  • If you are very close to the patient and know which medications he/she takes, but the staff doesn’t yet know, that’s a problem! Bring a list of all the patient’s medications, their doses, and how they are taken. Better yet, bring all the bottles with you in case there is a question. I don’t know how many times a problem was solved simply by getting a patient back on medications they’d been missing. Also, if they ask you what the patient takes, they mean everything. Prescription, over-the-counter, herbal, vitamin, and illicit drugs — list them all.
  • Bring the patient’s legal papers. If you are a spouse, parent, guardian, or legal representative of the patient and have access to his/her living will, DNR, POLST (a lot of names for essentially the same form) and/or advance directive, bring it and have it put in the patient’s chart. If the patient has special arrangements and requests such as DNR, make sure the medical team is made aware!

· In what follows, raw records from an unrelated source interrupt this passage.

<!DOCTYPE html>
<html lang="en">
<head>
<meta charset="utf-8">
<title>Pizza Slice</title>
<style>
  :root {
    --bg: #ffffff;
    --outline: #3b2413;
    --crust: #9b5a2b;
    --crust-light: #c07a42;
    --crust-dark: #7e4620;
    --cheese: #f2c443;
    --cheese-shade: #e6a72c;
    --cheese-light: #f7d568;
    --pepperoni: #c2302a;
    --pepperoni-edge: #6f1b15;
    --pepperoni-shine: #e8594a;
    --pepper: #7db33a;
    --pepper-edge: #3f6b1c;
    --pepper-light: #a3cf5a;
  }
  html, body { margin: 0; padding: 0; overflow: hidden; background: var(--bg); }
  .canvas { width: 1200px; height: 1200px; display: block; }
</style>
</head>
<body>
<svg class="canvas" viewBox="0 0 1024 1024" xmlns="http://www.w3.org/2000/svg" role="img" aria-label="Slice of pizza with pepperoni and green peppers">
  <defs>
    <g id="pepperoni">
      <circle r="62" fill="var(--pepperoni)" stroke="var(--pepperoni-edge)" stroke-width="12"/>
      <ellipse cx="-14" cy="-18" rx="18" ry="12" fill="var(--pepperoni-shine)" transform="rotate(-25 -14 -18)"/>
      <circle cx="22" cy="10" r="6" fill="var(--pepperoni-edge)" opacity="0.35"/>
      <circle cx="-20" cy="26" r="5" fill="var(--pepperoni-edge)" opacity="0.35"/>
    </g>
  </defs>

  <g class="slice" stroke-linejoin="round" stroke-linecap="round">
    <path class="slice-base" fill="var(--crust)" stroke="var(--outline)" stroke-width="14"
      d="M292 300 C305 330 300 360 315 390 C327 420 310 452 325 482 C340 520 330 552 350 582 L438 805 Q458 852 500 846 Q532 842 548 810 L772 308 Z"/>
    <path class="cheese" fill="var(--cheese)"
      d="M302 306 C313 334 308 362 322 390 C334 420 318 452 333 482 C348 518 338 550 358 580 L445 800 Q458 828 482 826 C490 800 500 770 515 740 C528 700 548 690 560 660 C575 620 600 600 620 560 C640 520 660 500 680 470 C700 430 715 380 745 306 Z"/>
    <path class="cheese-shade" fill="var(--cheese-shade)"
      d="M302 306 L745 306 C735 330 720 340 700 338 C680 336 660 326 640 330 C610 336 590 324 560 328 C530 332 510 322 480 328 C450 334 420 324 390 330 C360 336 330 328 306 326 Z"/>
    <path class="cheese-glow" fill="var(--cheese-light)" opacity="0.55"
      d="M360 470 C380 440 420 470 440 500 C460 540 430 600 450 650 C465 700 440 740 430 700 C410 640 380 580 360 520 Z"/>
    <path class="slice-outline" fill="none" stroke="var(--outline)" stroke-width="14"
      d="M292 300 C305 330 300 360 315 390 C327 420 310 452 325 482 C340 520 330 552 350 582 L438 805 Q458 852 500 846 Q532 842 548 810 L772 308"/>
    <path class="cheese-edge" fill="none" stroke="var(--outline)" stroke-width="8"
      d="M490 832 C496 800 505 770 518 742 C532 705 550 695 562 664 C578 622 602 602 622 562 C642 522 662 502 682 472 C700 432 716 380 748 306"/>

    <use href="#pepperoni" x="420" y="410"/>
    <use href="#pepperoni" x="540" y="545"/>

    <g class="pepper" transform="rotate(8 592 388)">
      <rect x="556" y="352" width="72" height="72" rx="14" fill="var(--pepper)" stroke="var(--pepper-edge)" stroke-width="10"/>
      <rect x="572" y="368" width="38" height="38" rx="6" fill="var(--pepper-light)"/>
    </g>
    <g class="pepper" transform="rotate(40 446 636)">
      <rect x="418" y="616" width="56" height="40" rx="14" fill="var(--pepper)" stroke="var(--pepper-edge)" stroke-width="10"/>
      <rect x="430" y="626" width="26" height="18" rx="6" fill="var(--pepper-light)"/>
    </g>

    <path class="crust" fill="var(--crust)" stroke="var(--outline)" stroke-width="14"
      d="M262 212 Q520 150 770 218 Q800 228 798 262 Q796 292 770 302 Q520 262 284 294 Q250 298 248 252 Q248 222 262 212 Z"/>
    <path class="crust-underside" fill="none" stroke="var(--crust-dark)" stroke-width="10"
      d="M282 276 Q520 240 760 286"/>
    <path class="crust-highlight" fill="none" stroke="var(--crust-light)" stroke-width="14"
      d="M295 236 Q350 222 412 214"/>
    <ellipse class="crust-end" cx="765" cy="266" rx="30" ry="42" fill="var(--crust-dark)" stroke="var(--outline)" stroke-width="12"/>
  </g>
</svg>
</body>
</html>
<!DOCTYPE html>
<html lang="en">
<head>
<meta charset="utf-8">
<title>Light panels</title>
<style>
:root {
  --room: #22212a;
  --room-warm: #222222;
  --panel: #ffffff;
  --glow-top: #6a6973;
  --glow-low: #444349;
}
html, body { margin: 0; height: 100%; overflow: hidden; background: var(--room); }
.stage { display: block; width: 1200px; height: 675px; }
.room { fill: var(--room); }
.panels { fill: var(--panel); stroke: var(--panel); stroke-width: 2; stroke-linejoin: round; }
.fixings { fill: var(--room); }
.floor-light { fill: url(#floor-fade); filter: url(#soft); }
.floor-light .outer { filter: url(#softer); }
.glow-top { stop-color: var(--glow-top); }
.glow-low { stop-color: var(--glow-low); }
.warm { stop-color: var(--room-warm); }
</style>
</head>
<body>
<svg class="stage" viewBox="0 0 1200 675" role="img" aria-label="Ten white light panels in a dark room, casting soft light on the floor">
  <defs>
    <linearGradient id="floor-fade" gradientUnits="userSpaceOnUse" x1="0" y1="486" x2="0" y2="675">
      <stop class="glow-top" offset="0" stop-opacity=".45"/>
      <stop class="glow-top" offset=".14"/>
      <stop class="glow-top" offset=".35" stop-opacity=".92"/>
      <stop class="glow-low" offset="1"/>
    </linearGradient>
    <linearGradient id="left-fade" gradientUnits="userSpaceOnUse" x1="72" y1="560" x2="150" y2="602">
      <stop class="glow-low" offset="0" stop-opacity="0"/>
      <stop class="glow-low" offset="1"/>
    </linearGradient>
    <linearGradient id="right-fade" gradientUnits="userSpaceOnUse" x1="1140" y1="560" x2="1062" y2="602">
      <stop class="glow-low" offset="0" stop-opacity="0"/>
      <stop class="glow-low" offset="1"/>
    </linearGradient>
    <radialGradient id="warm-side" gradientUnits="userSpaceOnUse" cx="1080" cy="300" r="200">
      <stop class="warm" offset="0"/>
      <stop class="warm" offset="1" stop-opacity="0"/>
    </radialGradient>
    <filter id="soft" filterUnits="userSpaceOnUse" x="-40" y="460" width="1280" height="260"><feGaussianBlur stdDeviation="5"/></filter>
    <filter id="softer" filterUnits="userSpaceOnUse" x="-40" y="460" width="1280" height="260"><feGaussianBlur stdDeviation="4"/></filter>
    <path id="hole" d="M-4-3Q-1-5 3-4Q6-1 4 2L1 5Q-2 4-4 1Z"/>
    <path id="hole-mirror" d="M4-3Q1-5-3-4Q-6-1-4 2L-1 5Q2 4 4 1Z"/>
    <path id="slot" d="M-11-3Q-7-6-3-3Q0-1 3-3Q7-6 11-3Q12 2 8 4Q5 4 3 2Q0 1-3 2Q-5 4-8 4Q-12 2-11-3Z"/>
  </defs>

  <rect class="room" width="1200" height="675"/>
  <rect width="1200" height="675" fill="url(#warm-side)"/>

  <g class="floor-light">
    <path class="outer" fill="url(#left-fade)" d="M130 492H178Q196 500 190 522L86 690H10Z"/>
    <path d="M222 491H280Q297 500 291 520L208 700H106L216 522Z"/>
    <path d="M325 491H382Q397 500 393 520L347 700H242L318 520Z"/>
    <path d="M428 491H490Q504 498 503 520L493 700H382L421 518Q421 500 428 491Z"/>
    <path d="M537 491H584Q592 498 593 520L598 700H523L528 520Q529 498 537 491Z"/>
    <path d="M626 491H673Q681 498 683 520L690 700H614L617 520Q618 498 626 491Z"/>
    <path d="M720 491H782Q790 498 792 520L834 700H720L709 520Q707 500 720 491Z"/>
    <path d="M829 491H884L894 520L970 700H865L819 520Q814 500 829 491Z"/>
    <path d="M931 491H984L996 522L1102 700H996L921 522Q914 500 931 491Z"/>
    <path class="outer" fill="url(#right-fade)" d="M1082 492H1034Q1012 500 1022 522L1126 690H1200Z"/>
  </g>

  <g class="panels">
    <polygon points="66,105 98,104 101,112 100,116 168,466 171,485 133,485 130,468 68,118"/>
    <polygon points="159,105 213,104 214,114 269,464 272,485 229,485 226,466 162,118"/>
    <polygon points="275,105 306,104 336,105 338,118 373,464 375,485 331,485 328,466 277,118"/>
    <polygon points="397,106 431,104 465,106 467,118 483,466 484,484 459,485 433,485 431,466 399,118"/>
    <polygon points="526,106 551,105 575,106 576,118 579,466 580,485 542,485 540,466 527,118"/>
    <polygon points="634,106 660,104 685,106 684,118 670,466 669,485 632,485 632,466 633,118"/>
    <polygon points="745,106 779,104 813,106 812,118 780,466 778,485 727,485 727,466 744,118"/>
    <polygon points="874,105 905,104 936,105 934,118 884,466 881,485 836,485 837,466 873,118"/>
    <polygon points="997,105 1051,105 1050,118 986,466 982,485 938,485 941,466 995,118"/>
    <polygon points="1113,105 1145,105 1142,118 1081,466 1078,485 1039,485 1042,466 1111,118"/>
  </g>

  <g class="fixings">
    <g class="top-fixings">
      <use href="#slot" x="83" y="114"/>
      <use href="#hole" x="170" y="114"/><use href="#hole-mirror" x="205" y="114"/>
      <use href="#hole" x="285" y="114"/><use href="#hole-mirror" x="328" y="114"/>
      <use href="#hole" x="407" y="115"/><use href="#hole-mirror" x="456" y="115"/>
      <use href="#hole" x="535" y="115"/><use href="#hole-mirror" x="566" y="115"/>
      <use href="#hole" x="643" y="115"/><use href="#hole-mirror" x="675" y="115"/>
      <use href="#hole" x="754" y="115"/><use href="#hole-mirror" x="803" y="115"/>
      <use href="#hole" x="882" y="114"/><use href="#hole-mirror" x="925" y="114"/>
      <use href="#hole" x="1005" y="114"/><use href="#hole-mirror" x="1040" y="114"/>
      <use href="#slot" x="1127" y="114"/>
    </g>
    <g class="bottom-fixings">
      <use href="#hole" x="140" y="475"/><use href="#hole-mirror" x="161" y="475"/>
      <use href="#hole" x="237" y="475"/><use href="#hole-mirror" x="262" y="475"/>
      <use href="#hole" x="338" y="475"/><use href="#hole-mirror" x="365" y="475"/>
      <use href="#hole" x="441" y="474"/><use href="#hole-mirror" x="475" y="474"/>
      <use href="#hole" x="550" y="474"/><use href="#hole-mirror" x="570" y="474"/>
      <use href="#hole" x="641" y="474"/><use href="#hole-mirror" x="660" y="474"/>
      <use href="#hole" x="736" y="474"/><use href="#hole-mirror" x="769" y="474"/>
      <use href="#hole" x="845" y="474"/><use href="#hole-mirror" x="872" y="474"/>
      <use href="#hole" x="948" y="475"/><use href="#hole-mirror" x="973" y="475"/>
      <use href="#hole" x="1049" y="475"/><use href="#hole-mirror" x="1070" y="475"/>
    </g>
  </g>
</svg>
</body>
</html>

  • The Health Insurance Portability and Accountability Act of 1996. There’s a law for everything! Keep in mind that the nurses aren’t allowed to tell you a lot of things unless it is obvious you are recognized by the patient as a confidant (i.e. parent or spouse). Even so, there may be times when you, say, call on the phone and people won’t tell you anything. They may even make fools of themselves trying not to tell you anything. Technically, if you are not a known contact of the patient, all the nurse can tell you is what the patient’s general status is (stable, fair, good, etc) and the patient’s room number. However, some patients choose to remain unlisted so that if you ask after them, the staff is required to lie and tell you they don’t have that patient in the system. Don’t get mad at the staff if you hit a dead end. Get crafty. A little charm and good conversation might get you far!
  • A hospital discharge can take many, many hours to process. If your loved one calls you to tell you “They’re sending me home today!” don’t jump in the car. I recommend calling the nurse’s station and requesting an estimate on how long the discharge will take. Sometimes, you may find your loved one is simply hallucinating.

What do you think? Anything to add? Anything you disagree with?